▼

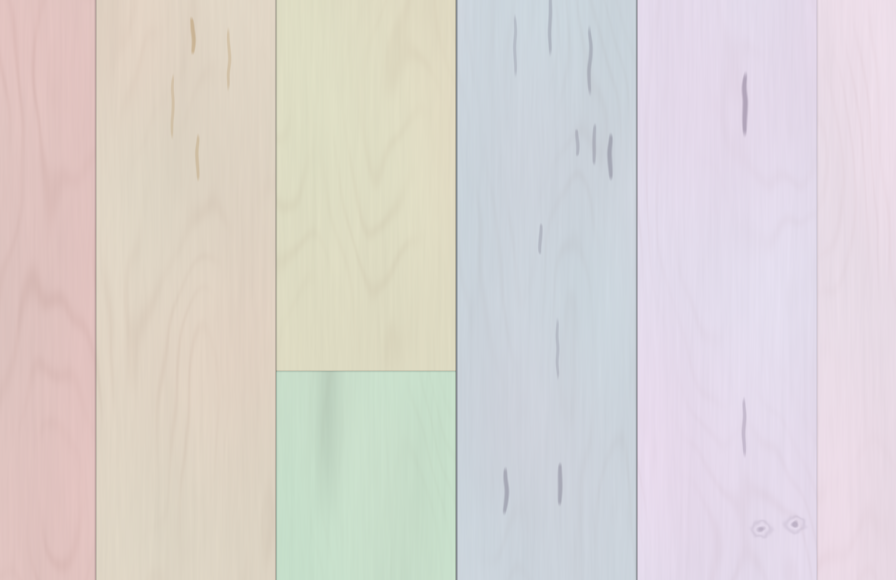
Give the GLSL for this texture, as a WebGL 2 fragment shader.

```glsl
#version 300 es
precision highp float;
// Pastel stained wooden planks, upright, with fine grain, mineral streaks and small knots.
uniform vec2 u_resolution;
out vec4 outColor;

#define PLANK_WIDTH 0.311
#define FIRST_SEAM 0.165
#define BUTT_JOINT 0.36
#define SEAM_HALF 0.0013
#define GRAIN 0.018
#define RINGS 0.040
#define BLOTCH 0.030
#define STREAK_DEPTH 0.85
#define MAX_STREAKS 10

const vec3 STAIN[7] = vec3[7](
  vec3(.875, .765, .75), vec3(.875, .832, .77), vec3(.872, .86, .765),
  vec3(.80, .828, .86), vec3(.893, .855, .92), vec3(.918, .862, .905),
  vec3(.785, .872, .795));
const float STREAKS[7] = float[7](0., 4., 1., 10., 2., 1., 0.);
const float RING_GAIN[7] = float[7](1.3, .8, .65, .5, .55, .6, .3);
const float SEAM_DARK[6] = float[6](.12, .17, .19, .36, .27, .07);

vec2 hash2(vec2 p) {
  vec3 q = fract(p.xyx * vec3(.1031, .1030, .0973));
  q += dot(q, q.yzx + 33.33);
  return fract((q.xx + q.yz) * q.zy);
}

float corner(vec2 cell, vec2 offset) {
  return dot(hash2(cell + 57.0) * 2.0 - 1.0, offset);
}

float gradientNoise(vec2 p) {
  vec2 i = floor(p), f = fract(p), e = vec2(1, 0);
  vec2 w = f * f * f * (f * (f * 6.0 - 15.0) + 10.0);
  return mix(mix(corner(i, f), corner(i + e, f - e), w.x),
             mix(corner(i + e.yx, f - e.yx), corner(i + 1.0, f - 1.0), w.x), w.y);
}

// Growth rings: thin contour lines of a tall, slowly bending field.
float growthRings(vec2 p, float seed) {
  vec2 q = p + seed * vec2(7.3, 3.1);
  float field = gradientNoise(q * vec2(7.0, 1.7)) * 7.0
              + gradientNoise(q * vec2(24.0, 7.0)) * 0.55 + p.x * 9.0;
  float line = pow(0.5 + 0.5 * sin(field * 6.2832), 5.0);
  return line * smoothstep(-0.25, 0.4, gradientNoise(q * vec2(9.0, 3.0) + 4.7));
}

// Fibres: fine vertical hairs at two scales.
float fibres(vec2 p) {
  return gradientNoise(p * vec2(130.0, 5.0)) + 0.7 * gradientNoise(p * vec2(260.0, 16.0));
}

// Mineral streaks: slender tapered marks scattered along one plank.
float mineralStreaks(vec2 local, float seed, float count) {
  float mark = 0.0;
  for (int i = 0; i < MAX_STREAKS; i++) {
    if (float(i) >= count) break;
    vec2 place = hash2(vec2(float(i) * 3.7 + 1.0, seed * 11.3 + 5.0));
    vec2 shape = hash2(vec2(float(i) * 5.1 + 9.0, seed * 4.7 + 2.0));
    vec2 d = local - vec2(mix(0.08, 0.27, place.x), mix(0.08, 0.97, place.y));
    d.x += 0.006 * gradientNoise(vec2(shape.x * 40.0, local.y * 22.0));
    float taper = 1.0 - pow(abs(d.y) / mix(0.022, 0.065, shape.x), 2.0);
    float halfWidth = mix(0.002, 0.0052, shape.y) * sqrt(max(taper, 0.0)) + 0.0004;
    float body = 1.0 - smoothstep(halfWidth * 0.3, halfWidth + 0.0015, abs(d.x));
    mark = max(mark, body * smoothstep(0.0, 0.5, taper) * mix(0.4, 1.0, shape.y));
  }
  return mark;
}

// Knots: a pair of small dark eyes, each with a faint halo.
float knots(vec2 local) {
  float mark = 0.0;
  for (int i = 0; i < 2; i++) {
    vec2 d = local - vec2(0.215 + 0.058 * float(i), 0.088 + 0.008 * float(i));
    float r = length(d * vec2(1.0, 1.25)) + 0.006 * gradientNoise(local * 90.0);
    float halo = exp(-pow((r - 0.016) / 0.004, 2.0));
    mark = max(mark, max(0.75 * smoothstep(0.009, 0.002, r), 0.25 * halo));
  }
  return mark;
}

void main() {
  vec2 p = gl_FragCoord.xy / u_resolution.y;
  float pixel = 1.0 / u_resolution.y;

  // Plank layout: equal columns, one of them split by a butt joint.
  float across = (p.x - FIRST_SEAM) / PLANK_WIDTH + 1.0;
  int column = int(mod(floor(across), 6.0));
  vec2 local = vec2(fract(across) * PLANK_WIDTH, p.y);
  int board = (column == 2 && p.y < BUTT_JOINT) ? 6 : column;
  float seed = float(board) + 1.0;
  vec3 color = STAIN[board];

  // Uneven stain, fibres and rings.
  vec2 shifted = p + seed * 5.7;
  float cloud = gradientNoise(shifted * vec2(9.0, 2.2));
  color *= 1.0 + BLOTCH * cloud + GRAIN * fibres(shifted);
  color += vec3(0.5, -0.6, -0.3) * BLOTCH * gradientNoise(shifted * vec2(4.0, 2.5) + 8.0);
  color *= 1.0 - RINGS * RING_GAIN[board] * growthRings(local, seed) * vec3(0.7, 1.0, 1.1);
  if (board == 6)
    color *= 1.0 - 0.07 * exp(-pow((local.x - 0.09) / 0.022, 2.0)) * smoothstep(0.05, 0.3, p.y);

  // Dark marks, warm on the warm boards and grey on the cool ones.
  vec3 markTint = board < 3 ? vec3(.86, .78, .64) : vec3(.74, .72, .76);
  float mark = mineralStreaks(local, seed, STREAKS[board]);
  if (board == 4) mark = max(mark, knots(local));
  color = mix(color, color * markTint, STREAK_DEPTH * mark);

  // Seams between columns and at the butt joint.
  float nearest = floor(across + 0.5);
  float seamDistance = abs(across - nearest) * PLANK_WIDTH;
  float seam = 1.0 - smoothstep(SEAM_HALF - 0.5 * pixel, SEAM_HALF + pixel, seamDistance);
  color *= 1.0 - seam * SEAM_DARK[int(mod(nearest, 6.0))];
  float joint = 1.0 - smoothstep(SEAM_HALF - 0.5 * pixel, SEAM_HALF + pixel, abs(p.y - BUTT_JOINT));
  color *= 1.0 - 0.10 * joint * float(column == 2);

  outColor = vec4(color, 1.0);
}
```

▲

• What you have to do:
Copy each line of the listing that contains the string "define".

• Result for this task:
#define PLANK_WIDTH 0.311
#define FIRST_SEAM 0.165
#define BUTT_JOINT 0.36
#define SEAM_HALF 0.0013
#define GRAIN 0.018
#define RINGS 0.040
#define BLOTCH 0.030
#define STREAK_DEPTH 0.85
#define MAX_STREAKS 10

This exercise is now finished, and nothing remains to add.